“It isn’t a diet beer; it’s for anyone with an active lifestyle,” said Michelob Ultra brand manager Mike Sundet. “That’s a much broader appeal.”
The claim of taste superiority has long been one of the basics of beer marketing, but Michelob Ultra’s marketers saw early on that lifestyle was more important to this segment than taste.
“It was a more unique niche for us to go after this lifestyle than to try to differentiate on taste,” Sundet said. So Michelob Ultra is marketed as a beer without guilt for those trying to lead an active lifestyle.
“This isn’t about saying beer is healthy,” said Merrill Squires, whose Squires Group agency handles healthy-active marketing for Michelob Ultra, MasterFoods’ Snickers brand and Lipton ready-to-drink teas.
“The rationale is, ‘You deserve a beer after you finish the competition and, by the way, Michelob Ultra is a low-carb beer that’s healthier for you.’”
It’s a masterstroke of positioning that sees Michelob Ultra portrayed as a reward to those who have sweated their way through a race — the brand’s low calories and carbs allow the indulgence.
Perhaps even more counterintuitive has been McDonald’s and its recent use of healthy choice positioning. While it has added healthier food in the form of salads, fruits and vegetables, its brand message now tells consumers that a balanced lifestyle of exercise and diet is essential.
“We have added some healthy foods to our menu, but we aren’t attaching this to any particular food item,” said John Lewicki, McDonald’s senior director of alliance marketing. “What we are saying is be active, choose wisely, eat a balanced diet. It’s as much about what you do as what you eat.”
McDonald’s promotes exercise with commercials
that invite children to go out and play.
Research by McDonald’s among women and mothers shows people get the connection “that we’re changing‚” Lewicki said.
“McDonald’s core brand values were created for and targeted at children, so aiming at exercise and health is not unnatural,” said Robert Passikoff, president of brand loyalty specialists Brand Keys, which has worked with other fast-food clients.
Westin Hotels has partnered with Reebok to build more than 90 on-site gyms and used them in the hotel industry’s first ad campaign touting fitness facilities as a unique sales proposition.
Playing off the growing concerns about childhood obesity, Disney is hosting an entire healthy-active summit at its Florida Disney World Resort in March.
When non-endemic brands can successfully adopt a healthy-active position, what can endemic sports brands do but get hyperactive? VF Corp.’s The North Face brand is launching six running shoes and an accompanying apparel line by sponsoring ultra marathoner Dean Karnazes’ attempt to run 50 marathons in 50 states, on 50 consecutive days. His attempt begins in September 2006.

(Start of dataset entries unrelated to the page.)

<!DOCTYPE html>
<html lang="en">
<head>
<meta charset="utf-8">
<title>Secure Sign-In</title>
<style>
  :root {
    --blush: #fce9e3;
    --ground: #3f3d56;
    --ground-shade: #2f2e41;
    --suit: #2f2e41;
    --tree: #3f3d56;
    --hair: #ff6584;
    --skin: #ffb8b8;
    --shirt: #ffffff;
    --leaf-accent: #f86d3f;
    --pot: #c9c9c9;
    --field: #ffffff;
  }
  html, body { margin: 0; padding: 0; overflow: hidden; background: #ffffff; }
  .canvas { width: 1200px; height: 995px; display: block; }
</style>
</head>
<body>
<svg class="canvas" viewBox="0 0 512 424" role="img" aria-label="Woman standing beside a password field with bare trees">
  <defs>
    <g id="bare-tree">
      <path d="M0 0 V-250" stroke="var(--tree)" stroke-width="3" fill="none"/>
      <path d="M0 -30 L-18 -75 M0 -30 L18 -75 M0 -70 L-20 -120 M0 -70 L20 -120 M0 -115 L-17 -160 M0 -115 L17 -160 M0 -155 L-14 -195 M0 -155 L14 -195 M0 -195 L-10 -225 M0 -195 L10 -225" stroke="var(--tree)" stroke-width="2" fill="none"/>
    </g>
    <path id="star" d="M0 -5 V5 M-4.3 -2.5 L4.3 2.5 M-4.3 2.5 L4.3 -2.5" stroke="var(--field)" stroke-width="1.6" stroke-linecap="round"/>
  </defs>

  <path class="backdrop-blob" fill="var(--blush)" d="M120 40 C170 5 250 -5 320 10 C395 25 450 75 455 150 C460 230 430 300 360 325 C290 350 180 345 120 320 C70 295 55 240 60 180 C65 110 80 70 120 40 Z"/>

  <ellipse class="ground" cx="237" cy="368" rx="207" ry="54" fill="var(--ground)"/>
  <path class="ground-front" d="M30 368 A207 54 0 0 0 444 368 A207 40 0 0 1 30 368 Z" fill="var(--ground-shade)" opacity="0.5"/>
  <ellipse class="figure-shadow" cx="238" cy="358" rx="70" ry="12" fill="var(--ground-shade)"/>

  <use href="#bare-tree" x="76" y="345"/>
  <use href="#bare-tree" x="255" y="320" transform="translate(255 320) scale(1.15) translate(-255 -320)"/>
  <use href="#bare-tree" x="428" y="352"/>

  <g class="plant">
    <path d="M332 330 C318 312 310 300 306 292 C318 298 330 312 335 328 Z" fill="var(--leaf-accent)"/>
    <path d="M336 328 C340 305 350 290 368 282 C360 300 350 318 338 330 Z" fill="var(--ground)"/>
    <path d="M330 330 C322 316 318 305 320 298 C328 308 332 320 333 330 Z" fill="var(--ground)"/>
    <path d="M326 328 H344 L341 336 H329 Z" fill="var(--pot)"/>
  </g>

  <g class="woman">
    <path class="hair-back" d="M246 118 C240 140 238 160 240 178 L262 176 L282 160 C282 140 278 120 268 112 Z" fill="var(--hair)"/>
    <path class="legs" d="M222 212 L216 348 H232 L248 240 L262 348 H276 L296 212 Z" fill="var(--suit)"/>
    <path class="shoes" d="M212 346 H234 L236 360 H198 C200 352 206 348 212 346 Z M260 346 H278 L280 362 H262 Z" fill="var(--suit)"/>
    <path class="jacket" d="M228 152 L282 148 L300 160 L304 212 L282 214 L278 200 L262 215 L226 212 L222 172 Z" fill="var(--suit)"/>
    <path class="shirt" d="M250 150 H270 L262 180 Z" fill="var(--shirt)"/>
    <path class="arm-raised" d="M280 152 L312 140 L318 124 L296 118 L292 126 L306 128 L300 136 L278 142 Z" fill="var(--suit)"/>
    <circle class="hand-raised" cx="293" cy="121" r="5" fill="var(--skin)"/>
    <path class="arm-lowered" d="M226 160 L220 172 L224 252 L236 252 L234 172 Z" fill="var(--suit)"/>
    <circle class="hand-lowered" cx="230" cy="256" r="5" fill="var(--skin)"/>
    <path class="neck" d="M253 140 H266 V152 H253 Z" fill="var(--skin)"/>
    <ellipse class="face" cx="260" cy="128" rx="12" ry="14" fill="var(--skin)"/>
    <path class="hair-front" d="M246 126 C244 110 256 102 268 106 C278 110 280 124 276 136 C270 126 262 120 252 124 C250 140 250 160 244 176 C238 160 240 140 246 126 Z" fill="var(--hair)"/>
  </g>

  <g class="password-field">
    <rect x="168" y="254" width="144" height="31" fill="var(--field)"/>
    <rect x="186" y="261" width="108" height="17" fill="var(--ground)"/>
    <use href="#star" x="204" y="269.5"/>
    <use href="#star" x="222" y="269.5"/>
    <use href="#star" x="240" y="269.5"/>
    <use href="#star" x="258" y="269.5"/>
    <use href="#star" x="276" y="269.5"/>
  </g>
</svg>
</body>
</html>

“Whether it’s someone genuinely involved in the healthy-active lifestyle or someone that pretends to be, this is a psychographic profile that’s growing exponentially in reaction to the problem of obesity,” said Joe Flannery, vice president of marketing for The North Face. “Any brand that associates themselves with this kind of positive message can only benefit, unless it’s completely disingenuous.”
So could marketers put forth the healthy-active proposition on anything? Are we going to see a cigar for the healthy-active? Probably not. KFC’s brief attempt at claiming its fried chicken was healthy a few years back was cited as an example of disingenuous healthy marketing that won’t work. “Consumers are too smart these days to stretch credibility that much,” said Landor’s Gaglione.
Of course, that doesn’t mean more brands won’t crowd under the healthy-active umbrella.
“You’ll see more brands reconfiguring themselves with these values,” Passikoff said. “It’s an aging [American] population but at every age, a lot of us have decided our mother was right about eating well and exercising.”